> DIRECTIONS FOR THIS TASK
Copy every record exactly as it stands. Leave the pictures out.

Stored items
━━━━━━━━━━━━━━━━━━━━
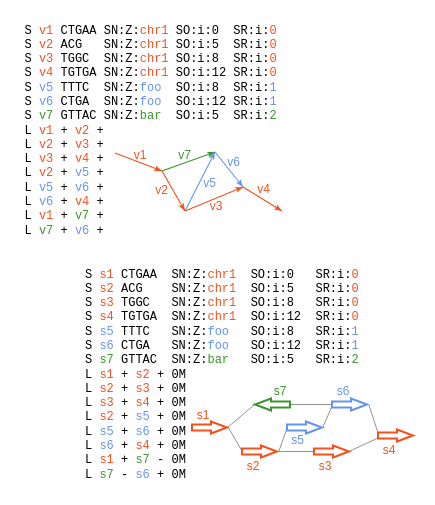
<!DOCTYPE html>
<html lang="en">
<head>
<meta charset="utf-8">
<title>Sequence graph records</title>
<style>
:root { --ink: #000; --red: #f4511e; --blue: #6495ed; --green: #38962b; --edge: #777; }
* { box-sizing: border-box; }
body { margin: 0; background: #fff; }
.figure { position: relative; width: 435px; height: 505px; overflow: hidden; background: #fff; }
.records { position: absolute; margin: 0; color: var(--ink); font: 12px/14.28px "Liberation Mono", monospace; white-space: pre; }
.vertex-records { left: 24.5px; top: 23.6px; }
.segment-records { left: 85px; top: 267.6px; }
.r { color: var(--red); fill: var(--red); }
.b { color: var(--blue); fill: var(--blue); }
.g { color: var(--green); fill: var(--green); }
.graphs { position: absolute; left: 0; top: 0; font: 12px "Liberation Sans", sans-serif; text-anchor: middle; }
.arrows line { stroke-width: 1.1; }
.red-line { stroke: var(--red); marker-end: url(#tip-red); }
.blue-line { stroke: var(--blue); marker-end: url(#tip-blue); }
.green-line { stroke: var(--green); marker-end: url(#tip-green); }
.links { stroke: var(--edge); stroke-width: 0.8; }
.segments { fill: #fff; stroke-width: 2; }
</style>
</head>
<body>
<main class="figure">
<pre class="records vertex-records">S <span class="r">v1</span> CTGAA SN:Z:<span class="r">chr1</span> SO:i:0  SR:i:<span class="r">0</span>
S <span class="r">v2</span> ACG   SN:Z:<span class="r">chr1</span> SO:i:5  SR:i:<span class="r">0</span>
S <span class="r">v3</span> TGGC  SN:Z:<span class="r">chr1</span> SO:i:8  SR:i:<span class="r">0</span>
S <span class="r">v4</span> TGTGA SN:Z:<span class="r">chr1</span> SO:i:12 SR:i:<span class="r">0</span>
S <span class="b">v5</span> TTTC  SN:Z:<span class="b">foo</span>  SO:i:8  SR:i:<span class="b">1</span>
S <span class="b">v6</span> CTGA  SN:Z:<span class="b">foo</span>  SO:i:12 SR:i:<span class="b">1</span>
S <span class="g">v7</span> GTTAC SN:Z:<span class="g">bar</span>  SO:i:5  SR:i:<span class="g">2</span>
L <span class="r">v1</span> + <span class="r">v2</span> +
L <span class="r">v2</span> + <span class="r">v3</span> +
L <span class="r">v3</span> + <span class="r">v4</span> +
L <span class="r">v2</span> + <span class="b">v5</span> +
L <span class="b">v5</span> + <span class="b">v6</span> +
L <span class="b">v6</span> + <span class="r">v4</span> +
L <span class="r">v1</span> + <span class="g">v7</span> +
L <span class="g">v7</span> + <span class="b">v6</span> +</pre>

<pre class="records segment-records">S <span class="r">s1</span> CTGAA  SN:Z:<span class="r">chr1</span>  SO:i:0   SR:i:<span class="r">0</span>
S <span class="r">s2</span> ACG    SN:Z:<span class="r">chr1</span>  SO:i:5   SR:i:<span class="r">0</span>
S <span class="r">s3</span> TGGC   SN:Z:<span class="r">chr1</span>  SO:i:8   SR:i:<span class="r">0</span>
S <span class="r">s4</span> TGTGA  SN:Z:<span class="r">chr1</span>  SO:i:12  SR:i:<span class="r">0</span>
S <span class="b">s5</span> TTTC   SN:Z:<span class="b">foo</span>   SO:i:8   SR:i:<span class="b">1</span>
S <span class="b">s6</span> CTGA   SN:Z:<span class="b">foo</span>   SO:i:12  SR:i:<span class="b">1</span>
S <span class="g">s7</span> GTTAC  SN:Z:<span class="g">bar</span>   SO:i:5   SR:i:<span class="g">2</span>
L <span class="r">s1</span> + <span class="r">s2</span> + 0M
L <span class="r">s2</span> + <span class="r">s3</span> + 0M
L <span class="r">s3</span> + <span class="r">s4</span> + 0M
L <span class="r">s2</span> + <span class="b">s5</span> + 0M
L <span class="b">s5</span> + <span class="b">s6</span> + 0M
L <span class="b">s6</span> + <span class="r">s4</span> + 0M
L <span class="r">s1</span> + <span class="g">s7</span> - 0M
L <span class="g">s7</span> - <span class="b">s6</span> + 0M</pre>

<svg class="graphs" width="435" height="505" viewBox="0 0 435 505">
  <defs>
    <path id="tip" d="M0 0 8 3 0 6 2 3Z"/>
    <marker id="tip-red" markerUnits="userSpaceOnUse" markerWidth="8" markerHeight="6" refX="8" refY="3" orient="auto"><use href="#tip" class="r"/></marker>
    <marker id="tip-blue" markerUnits="userSpaceOnUse" markerWidth="8" markerHeight="6" refX="8" refY="3" orient="auto"><use href="#tip" class="b"/></marker>
    <marker id="tip-green" markerUnits="userSpaceOnUse" markerWidth="8" markerHeight="6" refX="8" refY="3" orient="auto"><use href="#tip" class="g"/></marker>
    <polygon id="segment" points="0,-3 19,-3 19,-6 35,0 19,6 19,3 0,3"/>
  </defs>

  <g class="arrows">
    <line class="red-line" x1="115" y1="153" x2="162" y2="171"/>
    <line class="green-line" x1="162" y1="171" x2="215" y2="152"/>
    <line class="red-line" x1="162" y1="171" x2="185" y2="211"/>
    <line class="blue-line" x1="185" y1="211" x2="215" y2="152"/>
    <line class="blue-line" x1="215" y1="152" x2="243" y2="187"/>
    <line class="red-line" x1="185" y1="211" x2="243" y2="187"/>
    <line class="red-line" x1="243" y1="187" x2="282" y2="211"/>
  </g>
  <g class="arrow-labels">
    <text class="r" x="140" y="159">v1</text>
    <text class="r" x="161.5" y="194">v2</text>
    <text class="r" x="216" y="210">v3</text>
    <text class="r" x="263.5" y="193">v4</text>
    <text class="b" x="209.5" y="187">v5</text>
    <text class="b" x="233.5" y="166">v6</text>
    <text class="g" x="184.5" y="159">v7</text>
  </g>

  <g class="links">
    <line x1="228" y1="427" x2="254" y2="405"/>
    <line x1="228" y1="427" x2="242" y2="451"/>
    <line x1="290" y1="404.5" x2="332" y2="404.5"/>
    <line x1="279" y1="451" x2="287" y2="428"/>
    <line x1="279" y1="451.5" x2="314" y2="451.5"/>
    <line x1="323" y1="427" x2="332" y2="406"/>
    <line x1="369" y1="405" x2="378" y2="433"/>
    <line x1="350" y1="451" x2="378" y2="438"/>
  </g>
  <g class="segments">
    <g stroke="var(--red)">
      <use href="#segment" x="192" y="427.5"/>
      <use href="#segment" x="242" y="451.5"/>
      <use href="#segment" x="314" y="451.5"/>
      <use href="#segment" x="378" y="435.5"/>
    </g>
    <g stroke="var(--blue)">
      <use href="#segment" x="287" y="427.5"/>
      <use href="#segment" x="332" y="404.5"/>
    </g>
    <use href="#segment" stroke="var(--green)" transform="translate(290 404.5) scale(-1 1)"/>
  </g>
  <g class="segment-labels">
    <text class="r" x="203" y="419">s1</text>
    <text class="r" x="253" y="470">s2</text>
    <text class="r" x="325" y="470">s3</text>
    <text class="r" x="389" y="454">s4</text>
    <text class="b" x="297.5" y="444">s5</text>
    <text class="b" x="343" y="395">s6</text>
    <text class="g" x="280" y="395">s7</text>
  </g>
</svg>
</main>
</body>
</html>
━━━━━━━━━━━━━━━━━━━━
> REPLY TO THE TASK
<!DOCTYPE html>
<html lang="en">
<head>
<meta charset="utf-8">
<title>Sequence graph records</title>
<style>
:root { --ink: #000; --red: #f4511e; --blue: #6495ed; --green: #38962b; --edge: #777; }
* { box-sizing: border-box; }
body { margin: 0; background: #fff; }
.figure { position: relative; width: 435px; height: 505px; overflow: hidden; background: #fff; }
.records { position: absolute; margin: 0; color: var(--ink); font: 12px/14.28px "Liberation Mono", monospace; white-space: pre; }
.vertex-records { left: 24.5px; top: 23.6px; }
.segment-records { left: 85px; top: 267.6px; }
.r { color: var(--red); fill: var(--red); }
.b { color: var(--blue); fill: var(--blue); }
.g { color: var(--green); fill: var(--green); }
.graphs { position: absolute; left: 0; top: 0; font: 12px "Liberation Sans", sans-serif; text-anchor: middle; }
.arrows line { stroke-width: 1.1; }
.red-line { stroke: var(--red); marker-end: url(#tip-red); }
.blue-line { stroke: var(--blue); marker-end: url(#tip-blue); }
.green-line { stroke: var(--green); marker-end: url(#tip-green); }
.links { stroke: var(--edge); stroke-width: 0.8; }
.segments { fill: #fff; stroke-width: 2; }
</style>
</head>
<body>
<main class="figure">
<pre class="records vertex-records">S <span class="r">v1</span> CTGAA SN:Z:<span class="r">chr1</span> SO:i:0  SR:i:<span class="r">0</span>
S <span class="r">v2</span> ACG   SN:Z:<span class="r">chr1</span> SO:i:5  SR:i:<span class="r">0</span>
S <span class="r">v3</span> TGGC  SN:Z:<span class="r">chr1</span> SO:i:8  SR:i:<span class="r">0</span>
S <span class="r">v4</span> TGTGA SN:Z:<span class="r">chr1</span> SO:i:12 SR:i:<span class="r">0</span>
S <span class="b">v5</span> TTTC  SN:Z:<span class="b">foo</span>  SO:i:8  SR:i:<span class="b">1</span>
S <span class="b">v6</span> CTGA  SN:Z:<span class="b">foo</span>  SO:i:12 SR:i:<span class="b">1</span>
S <span class="g">v7</span> GTTAC SN:Z:<span class="g">bar</span>  SO:i:5  SR:i:<span class="g">2</span>
L <span class="r">v1</span> + <span class="r">v2</span> +
L <span class="r">v2</span> + <span class="r">v3</span> +
L <span class="r">v3</span> + <span class="r">v4</span> +
L <span class="r">v2</span> + <span class="b">v5</span> +
L <span class="b">v5</span> + <span class="b">v6</span> +
L <span class="b">v6</span> + <span class="r">v4</span> +
L <span class="r">v1</span> + <span class="g">v7</span> +
L <span class="g">v7</span> + <span class="b">v6</span> +</pre>

<pre class="records segment-records">S <span class="r">s1</span> CTGAA  SN:Z:<span class="r">chr1</span>  SO:i:0   SR:i:<span class="r">0</span>
S <span class="r">s2</span> ACG    SN:Z:<span class="r">chr1</span>  SO:i:5   SR:i:<span class="r">0</span>
S <span class="r">s3</span> TGGC   SN:Z:<span class="r">chr1</span>  SO:i:8   SR:i:<span class="r">0</span>
S <span class="r">s4</span> TGTGA  SN:Z:<span class="r">chr1</span>  SO:i:12  SR:i:<span class="r">0</span>
S <span class="b">s5</span> TTTC   SN:Z:<span class="b">foo</span>   SO:i:8   SR:i:<span class="b">1</span>
S <span class="b">s6</span> CTGA   SN:Z:<span class="b">foo</span>   SO:i:12  SR:i:<span class="b">1</span>
S <span class="g">s7</span> GTTAC  SN:Z:<span class="g">bar</span>   SO:i:5   SR:i:<span class="g">2</span>
L <span class="r">s1</span> + <span class="r">s2</span> + 0M
L <span class="r">s2</span> + <span class="r">s3</span> + 0M
L <span class="r">s3</span> + <span class="r">s4</span> + 0M
L <span class="r">s2</span> + <span class="b">s5</span> + 0M
L <span class="b">s5</span> + <span class="b">s6</span> + 0M
L <span class="b">s6</span> + <span class="r">s4</span> + 0M
L <span class="r">s1</span> + <span class="g">s7</span> - 0M
L <span class="g">s7</span> - <span class="b">s6</span> + 0M</pre>

<svg class="graphs" width="435" height="505" viewBox="0 0 435 505">
  <defs>
    <path id="tip" d="M0 0 8 3 0 6 2 3Z"/>
    <marker id="tip-red" markerUnits="userSpaceOnUse" markerWidth="8" markerHeight="6" refX="8" refY="3" orient="auto"><use href="#tip" class="r"/></marker>
    <marker id="tip-blue" markerUnits="userSpaceOnUse" markerWidth="8" markerHeight="6" refX="8" refY="3" orient="auto"><use href="#tip" class="b"/></marker>
    <marker id="tip-green" markerUnits="userSpaceOnUse" markerWidth="8" markerHeight="6" refX="8" refY="3" orient="auto"><use href="#tip" class="g"/></marker>
    <polygon id="segment" points="0,-3 19,-3 19,-6 35,0 19,6 19,3 0,3"/>
  </defs>

  <g class="arrows">
    <line class="red-line" x1="115" y1="153" x2="162" y2="171"/>
    <line class="green-line" x1="162" y1="171" x2="215" y2="152"/>
    <line class="red-line" x1="162" y1="171" x2="185" y2="211"/>
    <line class="blue-line" x1="185" y1="211" x2="215" y2="152"/>
    <line class="blue-line" x1="215" y1="152" x2="243" y2="187"/>
    <line class="red-line" x1="185" y1="211" x2="243" y2="187"/>
    <line class="red-line" x1="243" y1="187" x2="282" y2="211"/>
  </g>
  <g class="arrow-labels">
    <text class="r" x="140" y="159">v1</text>
    <text class="r" x="161.5" y="194">v2</text>
    <text class="r" x="216" y="210">v3</text>
    <text class="r" x="263.5" y="193">v4</text>
    <text class="b" x="209.5" y="187">v5</text>
    <text class="b" x="233.5" y="166">v6</text>
    <text class="g" x="184.5" y="159">v7</text>
  </g>

  <g class="links">
    <line x1="228" y1="427" x2="254" y2="405"/>
    <line x1="228" y1="427" x2="242" y2="451"/>
    <line x1="290" y1="404.5" x2="332" y2="404.5"/>
    <line x1="279" y1="451" x2="287" y2="428"/>
    <line x1="279" y1="451.5" x2="314" y2="451.5"/>
    <line x1="323" y1="427" x2="332" y2="406"/>
    <line x1="369" y1="405" x2="378" y2="433"/>
    <line x1="350" y1="451" x2="378" y2="438"/>
  </g>
  <g class="segments">
    <g stroke="var(--red)">
      <use href="#segment" x="192" y="427.5"/>
      <use href="#segment" x="242" y="451.5"/>
      <use href="#segment" x="314" y="451.5"/>
      <use href="#segment" x="378" y="435.5"/>
    </g>
    <g stroke="var(--blue)">
      <use href="#segment" x="287" y="427.5"/>
      <use href="#segment" x="332" y="404.5"/>
    </g>
    <use href="#segment" stroke="var(--green)" transform="translate(290 404.5) scale(-1 1)"/>
  </g>
  <g class="segment-labels">
    <text class="r" x="203" y="419">s1</text>
    <text class="r" x="253" y="470">s2</text>
    <text class="r" x="325" y="470">s3</text>
    <text class="r" x="389" y="454">s4</text>
    <text class="b" x="297.5" y="444">s5</text>
    <text class="b" x="343" y="395">s6</text>
    <text class="g" x="280" y="395">s7</text>
  </g>
</svg>
</main>
</body>
</html>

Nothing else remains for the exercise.